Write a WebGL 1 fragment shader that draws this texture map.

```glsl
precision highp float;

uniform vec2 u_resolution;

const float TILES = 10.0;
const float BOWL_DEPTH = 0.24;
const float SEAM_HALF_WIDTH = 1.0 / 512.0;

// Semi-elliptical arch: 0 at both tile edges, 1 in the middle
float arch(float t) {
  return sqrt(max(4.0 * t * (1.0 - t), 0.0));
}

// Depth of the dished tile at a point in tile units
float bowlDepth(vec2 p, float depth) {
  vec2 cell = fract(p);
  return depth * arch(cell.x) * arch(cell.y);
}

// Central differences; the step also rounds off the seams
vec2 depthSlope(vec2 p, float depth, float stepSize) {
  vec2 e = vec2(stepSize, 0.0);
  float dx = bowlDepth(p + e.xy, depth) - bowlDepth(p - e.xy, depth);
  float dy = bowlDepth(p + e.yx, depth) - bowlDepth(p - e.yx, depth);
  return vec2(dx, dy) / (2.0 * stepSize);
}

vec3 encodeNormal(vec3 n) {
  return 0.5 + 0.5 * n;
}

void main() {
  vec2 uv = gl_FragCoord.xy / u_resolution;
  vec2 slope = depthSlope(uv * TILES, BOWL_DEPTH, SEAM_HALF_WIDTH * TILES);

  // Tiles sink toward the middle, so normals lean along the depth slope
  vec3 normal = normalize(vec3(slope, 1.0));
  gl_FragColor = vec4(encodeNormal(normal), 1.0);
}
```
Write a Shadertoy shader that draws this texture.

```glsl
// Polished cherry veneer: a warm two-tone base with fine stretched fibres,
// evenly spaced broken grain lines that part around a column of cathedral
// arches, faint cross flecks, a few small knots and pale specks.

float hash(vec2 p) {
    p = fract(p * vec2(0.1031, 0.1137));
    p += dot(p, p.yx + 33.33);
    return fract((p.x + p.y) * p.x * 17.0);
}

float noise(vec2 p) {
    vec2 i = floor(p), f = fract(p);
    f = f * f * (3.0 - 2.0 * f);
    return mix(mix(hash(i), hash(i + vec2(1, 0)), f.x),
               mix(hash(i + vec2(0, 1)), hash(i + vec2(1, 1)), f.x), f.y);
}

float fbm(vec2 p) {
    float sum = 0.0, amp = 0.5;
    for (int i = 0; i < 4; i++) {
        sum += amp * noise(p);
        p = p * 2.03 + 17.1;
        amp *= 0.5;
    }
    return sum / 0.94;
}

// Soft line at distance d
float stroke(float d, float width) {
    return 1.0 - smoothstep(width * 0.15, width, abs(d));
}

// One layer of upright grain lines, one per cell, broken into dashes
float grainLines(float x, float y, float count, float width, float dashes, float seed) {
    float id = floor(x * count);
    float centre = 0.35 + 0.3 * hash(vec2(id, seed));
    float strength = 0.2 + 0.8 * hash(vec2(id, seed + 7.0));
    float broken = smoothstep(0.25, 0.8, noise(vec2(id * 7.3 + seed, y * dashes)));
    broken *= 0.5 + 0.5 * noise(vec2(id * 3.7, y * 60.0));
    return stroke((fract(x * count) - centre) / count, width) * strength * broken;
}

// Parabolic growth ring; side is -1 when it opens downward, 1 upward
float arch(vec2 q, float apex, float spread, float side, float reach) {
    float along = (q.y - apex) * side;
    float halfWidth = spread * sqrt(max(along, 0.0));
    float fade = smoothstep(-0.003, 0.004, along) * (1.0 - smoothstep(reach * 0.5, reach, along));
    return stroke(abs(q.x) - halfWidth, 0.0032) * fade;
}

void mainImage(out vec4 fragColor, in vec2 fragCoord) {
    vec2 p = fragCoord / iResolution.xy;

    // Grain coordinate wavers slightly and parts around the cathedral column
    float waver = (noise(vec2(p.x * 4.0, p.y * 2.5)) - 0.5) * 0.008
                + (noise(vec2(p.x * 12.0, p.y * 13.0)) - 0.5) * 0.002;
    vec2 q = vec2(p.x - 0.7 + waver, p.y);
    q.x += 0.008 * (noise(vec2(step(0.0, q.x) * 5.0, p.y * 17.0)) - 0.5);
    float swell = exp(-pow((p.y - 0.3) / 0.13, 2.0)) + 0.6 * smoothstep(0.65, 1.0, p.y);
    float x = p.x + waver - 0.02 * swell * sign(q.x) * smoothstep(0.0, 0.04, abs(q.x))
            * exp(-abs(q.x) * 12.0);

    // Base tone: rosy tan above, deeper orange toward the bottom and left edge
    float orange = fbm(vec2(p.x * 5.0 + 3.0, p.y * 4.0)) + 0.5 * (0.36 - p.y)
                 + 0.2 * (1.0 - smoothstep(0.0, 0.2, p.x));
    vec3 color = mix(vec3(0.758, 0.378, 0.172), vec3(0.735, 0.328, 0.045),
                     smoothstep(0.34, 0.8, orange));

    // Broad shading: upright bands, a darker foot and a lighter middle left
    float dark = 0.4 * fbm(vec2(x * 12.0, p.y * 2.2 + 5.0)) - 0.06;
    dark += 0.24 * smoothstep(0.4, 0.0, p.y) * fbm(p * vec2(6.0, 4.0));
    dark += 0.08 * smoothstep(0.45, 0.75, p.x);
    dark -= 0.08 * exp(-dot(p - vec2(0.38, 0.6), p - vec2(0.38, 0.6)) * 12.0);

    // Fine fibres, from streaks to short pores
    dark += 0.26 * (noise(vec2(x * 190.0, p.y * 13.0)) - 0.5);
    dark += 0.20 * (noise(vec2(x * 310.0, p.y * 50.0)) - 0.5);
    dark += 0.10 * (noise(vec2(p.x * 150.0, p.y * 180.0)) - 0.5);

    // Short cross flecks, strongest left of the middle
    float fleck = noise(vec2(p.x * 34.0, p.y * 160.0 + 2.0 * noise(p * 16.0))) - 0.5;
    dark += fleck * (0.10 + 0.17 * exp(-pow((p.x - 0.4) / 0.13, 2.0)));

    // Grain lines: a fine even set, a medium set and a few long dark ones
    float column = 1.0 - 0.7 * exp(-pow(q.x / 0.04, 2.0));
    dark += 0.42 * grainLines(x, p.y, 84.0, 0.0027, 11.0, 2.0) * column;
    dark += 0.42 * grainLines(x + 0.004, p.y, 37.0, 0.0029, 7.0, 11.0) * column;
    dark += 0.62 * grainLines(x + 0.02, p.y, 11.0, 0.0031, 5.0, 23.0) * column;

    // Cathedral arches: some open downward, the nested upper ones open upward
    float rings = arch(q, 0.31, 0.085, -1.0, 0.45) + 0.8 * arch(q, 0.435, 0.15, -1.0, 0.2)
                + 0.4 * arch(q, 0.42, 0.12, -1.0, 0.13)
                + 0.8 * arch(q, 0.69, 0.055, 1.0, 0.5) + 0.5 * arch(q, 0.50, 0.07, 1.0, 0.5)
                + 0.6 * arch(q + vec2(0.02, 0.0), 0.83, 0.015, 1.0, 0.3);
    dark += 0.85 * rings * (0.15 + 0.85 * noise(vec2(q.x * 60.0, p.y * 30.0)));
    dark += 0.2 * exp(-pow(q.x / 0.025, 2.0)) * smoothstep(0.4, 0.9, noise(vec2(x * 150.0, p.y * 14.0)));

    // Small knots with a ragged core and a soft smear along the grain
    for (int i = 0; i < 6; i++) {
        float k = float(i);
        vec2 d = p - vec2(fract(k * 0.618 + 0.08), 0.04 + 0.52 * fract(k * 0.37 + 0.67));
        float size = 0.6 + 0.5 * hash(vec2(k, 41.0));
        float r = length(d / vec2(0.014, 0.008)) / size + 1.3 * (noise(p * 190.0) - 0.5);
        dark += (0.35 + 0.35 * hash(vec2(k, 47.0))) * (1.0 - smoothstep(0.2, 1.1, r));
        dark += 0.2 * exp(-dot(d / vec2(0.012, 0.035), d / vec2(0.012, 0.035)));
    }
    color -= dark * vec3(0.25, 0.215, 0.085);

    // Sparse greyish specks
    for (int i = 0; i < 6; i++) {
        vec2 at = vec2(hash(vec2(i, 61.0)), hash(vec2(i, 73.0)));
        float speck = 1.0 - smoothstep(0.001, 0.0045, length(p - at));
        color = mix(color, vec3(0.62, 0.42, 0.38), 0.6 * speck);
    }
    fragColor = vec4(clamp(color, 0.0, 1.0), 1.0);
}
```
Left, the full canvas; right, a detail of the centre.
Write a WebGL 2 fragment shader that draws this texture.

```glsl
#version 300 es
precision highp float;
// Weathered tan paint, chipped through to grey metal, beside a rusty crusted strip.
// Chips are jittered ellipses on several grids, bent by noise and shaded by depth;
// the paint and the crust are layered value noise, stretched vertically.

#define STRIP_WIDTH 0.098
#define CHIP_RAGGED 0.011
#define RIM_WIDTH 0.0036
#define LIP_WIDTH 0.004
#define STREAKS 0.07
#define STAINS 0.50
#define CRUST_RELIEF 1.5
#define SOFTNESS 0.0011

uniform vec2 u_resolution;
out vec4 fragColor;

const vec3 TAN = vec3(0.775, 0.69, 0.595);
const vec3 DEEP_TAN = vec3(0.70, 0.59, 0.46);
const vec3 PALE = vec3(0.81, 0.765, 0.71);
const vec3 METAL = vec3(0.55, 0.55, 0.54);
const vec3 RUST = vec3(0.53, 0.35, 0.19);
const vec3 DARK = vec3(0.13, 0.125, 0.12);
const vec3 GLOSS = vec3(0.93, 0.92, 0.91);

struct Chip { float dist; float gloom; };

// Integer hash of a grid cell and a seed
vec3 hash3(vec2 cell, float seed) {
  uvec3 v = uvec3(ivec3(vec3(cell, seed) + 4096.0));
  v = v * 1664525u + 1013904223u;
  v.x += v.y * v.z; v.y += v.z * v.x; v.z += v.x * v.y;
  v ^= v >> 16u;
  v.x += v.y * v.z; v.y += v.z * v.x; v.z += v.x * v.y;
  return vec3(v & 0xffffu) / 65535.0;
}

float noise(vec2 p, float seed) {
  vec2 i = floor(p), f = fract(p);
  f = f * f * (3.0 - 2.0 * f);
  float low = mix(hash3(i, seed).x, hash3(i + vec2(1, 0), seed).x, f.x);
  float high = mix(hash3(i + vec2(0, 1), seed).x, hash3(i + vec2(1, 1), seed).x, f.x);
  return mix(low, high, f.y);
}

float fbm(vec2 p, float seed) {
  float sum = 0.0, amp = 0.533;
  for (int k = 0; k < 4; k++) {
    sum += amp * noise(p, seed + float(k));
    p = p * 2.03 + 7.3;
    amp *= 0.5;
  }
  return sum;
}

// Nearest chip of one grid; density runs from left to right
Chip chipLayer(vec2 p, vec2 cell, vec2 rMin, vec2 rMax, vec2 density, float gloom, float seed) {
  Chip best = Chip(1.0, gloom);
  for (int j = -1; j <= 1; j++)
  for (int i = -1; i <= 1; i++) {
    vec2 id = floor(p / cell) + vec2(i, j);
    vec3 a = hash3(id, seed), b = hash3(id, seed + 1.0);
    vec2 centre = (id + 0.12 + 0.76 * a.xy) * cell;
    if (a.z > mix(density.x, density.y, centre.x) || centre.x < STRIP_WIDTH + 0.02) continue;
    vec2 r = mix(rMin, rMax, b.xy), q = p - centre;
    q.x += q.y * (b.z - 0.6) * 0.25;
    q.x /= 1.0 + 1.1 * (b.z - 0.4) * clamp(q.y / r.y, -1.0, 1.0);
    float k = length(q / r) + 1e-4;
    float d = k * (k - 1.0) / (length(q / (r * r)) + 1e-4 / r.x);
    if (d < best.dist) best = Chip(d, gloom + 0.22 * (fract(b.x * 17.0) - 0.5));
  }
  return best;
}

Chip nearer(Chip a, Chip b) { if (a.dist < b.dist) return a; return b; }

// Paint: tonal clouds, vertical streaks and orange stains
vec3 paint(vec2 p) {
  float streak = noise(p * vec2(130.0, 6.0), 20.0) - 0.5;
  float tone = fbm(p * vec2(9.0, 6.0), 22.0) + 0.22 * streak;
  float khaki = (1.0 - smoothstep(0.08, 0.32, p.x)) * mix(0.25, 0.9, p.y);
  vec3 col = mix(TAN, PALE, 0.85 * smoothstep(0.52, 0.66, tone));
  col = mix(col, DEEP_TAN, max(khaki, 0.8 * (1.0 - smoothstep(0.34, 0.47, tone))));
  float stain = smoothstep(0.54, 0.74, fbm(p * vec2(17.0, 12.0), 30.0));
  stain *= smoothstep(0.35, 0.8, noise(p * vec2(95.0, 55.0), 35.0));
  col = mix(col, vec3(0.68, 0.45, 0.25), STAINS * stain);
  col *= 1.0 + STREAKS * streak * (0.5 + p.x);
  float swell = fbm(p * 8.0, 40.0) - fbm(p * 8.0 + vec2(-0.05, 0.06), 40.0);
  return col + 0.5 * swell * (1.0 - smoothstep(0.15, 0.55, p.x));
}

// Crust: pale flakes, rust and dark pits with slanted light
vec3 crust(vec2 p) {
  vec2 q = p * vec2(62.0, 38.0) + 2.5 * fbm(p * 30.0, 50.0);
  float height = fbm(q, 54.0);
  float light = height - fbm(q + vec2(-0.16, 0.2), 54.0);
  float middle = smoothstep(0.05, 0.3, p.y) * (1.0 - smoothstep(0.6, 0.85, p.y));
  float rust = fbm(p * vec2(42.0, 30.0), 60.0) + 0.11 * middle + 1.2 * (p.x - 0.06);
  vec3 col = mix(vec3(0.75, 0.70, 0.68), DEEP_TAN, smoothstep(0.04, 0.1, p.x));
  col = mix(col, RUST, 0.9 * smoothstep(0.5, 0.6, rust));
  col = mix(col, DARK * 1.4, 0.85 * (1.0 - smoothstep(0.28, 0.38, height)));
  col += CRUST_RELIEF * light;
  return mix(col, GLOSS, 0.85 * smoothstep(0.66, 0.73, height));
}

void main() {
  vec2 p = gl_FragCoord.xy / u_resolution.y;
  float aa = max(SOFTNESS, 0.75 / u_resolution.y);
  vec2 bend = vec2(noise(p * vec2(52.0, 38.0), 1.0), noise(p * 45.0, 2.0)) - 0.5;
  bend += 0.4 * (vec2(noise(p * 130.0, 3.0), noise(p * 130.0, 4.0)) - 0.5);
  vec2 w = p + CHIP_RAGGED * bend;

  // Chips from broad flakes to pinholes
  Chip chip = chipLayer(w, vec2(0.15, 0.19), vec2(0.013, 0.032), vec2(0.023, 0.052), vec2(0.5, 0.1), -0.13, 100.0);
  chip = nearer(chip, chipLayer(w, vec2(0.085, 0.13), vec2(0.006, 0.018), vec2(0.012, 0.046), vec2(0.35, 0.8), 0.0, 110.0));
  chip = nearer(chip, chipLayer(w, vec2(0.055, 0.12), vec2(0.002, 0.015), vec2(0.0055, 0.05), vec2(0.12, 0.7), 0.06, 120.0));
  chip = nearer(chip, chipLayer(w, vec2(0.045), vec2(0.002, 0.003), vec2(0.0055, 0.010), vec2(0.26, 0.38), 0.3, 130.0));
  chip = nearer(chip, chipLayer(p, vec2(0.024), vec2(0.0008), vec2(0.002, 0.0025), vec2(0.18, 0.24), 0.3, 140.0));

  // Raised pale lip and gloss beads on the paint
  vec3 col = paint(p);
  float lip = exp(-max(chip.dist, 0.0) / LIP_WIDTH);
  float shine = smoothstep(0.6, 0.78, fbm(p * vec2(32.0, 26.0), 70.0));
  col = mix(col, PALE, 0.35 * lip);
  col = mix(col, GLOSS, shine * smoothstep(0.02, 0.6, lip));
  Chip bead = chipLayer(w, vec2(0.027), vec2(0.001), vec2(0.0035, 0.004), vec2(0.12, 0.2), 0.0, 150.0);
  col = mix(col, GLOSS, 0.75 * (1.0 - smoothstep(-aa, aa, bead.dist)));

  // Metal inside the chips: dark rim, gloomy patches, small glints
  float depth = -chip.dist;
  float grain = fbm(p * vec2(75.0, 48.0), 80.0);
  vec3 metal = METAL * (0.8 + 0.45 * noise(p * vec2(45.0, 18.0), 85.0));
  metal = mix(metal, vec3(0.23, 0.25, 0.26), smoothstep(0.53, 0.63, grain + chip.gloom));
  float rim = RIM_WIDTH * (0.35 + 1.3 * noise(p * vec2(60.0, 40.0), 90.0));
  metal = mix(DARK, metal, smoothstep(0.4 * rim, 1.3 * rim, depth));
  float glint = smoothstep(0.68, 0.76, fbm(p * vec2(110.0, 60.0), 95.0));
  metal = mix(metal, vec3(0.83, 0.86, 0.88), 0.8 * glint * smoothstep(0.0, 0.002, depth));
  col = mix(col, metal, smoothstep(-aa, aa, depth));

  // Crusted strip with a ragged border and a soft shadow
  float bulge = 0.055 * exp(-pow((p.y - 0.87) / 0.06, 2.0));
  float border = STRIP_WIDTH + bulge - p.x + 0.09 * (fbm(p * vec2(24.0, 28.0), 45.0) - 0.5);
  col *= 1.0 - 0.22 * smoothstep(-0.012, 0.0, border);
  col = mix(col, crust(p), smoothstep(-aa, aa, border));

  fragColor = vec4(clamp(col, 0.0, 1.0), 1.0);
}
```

▶ [TASK PROMPT]
Exactly one number is wanted in reply: the count of lines above that hold the string "around".

▶ [ANSWER BOX]
2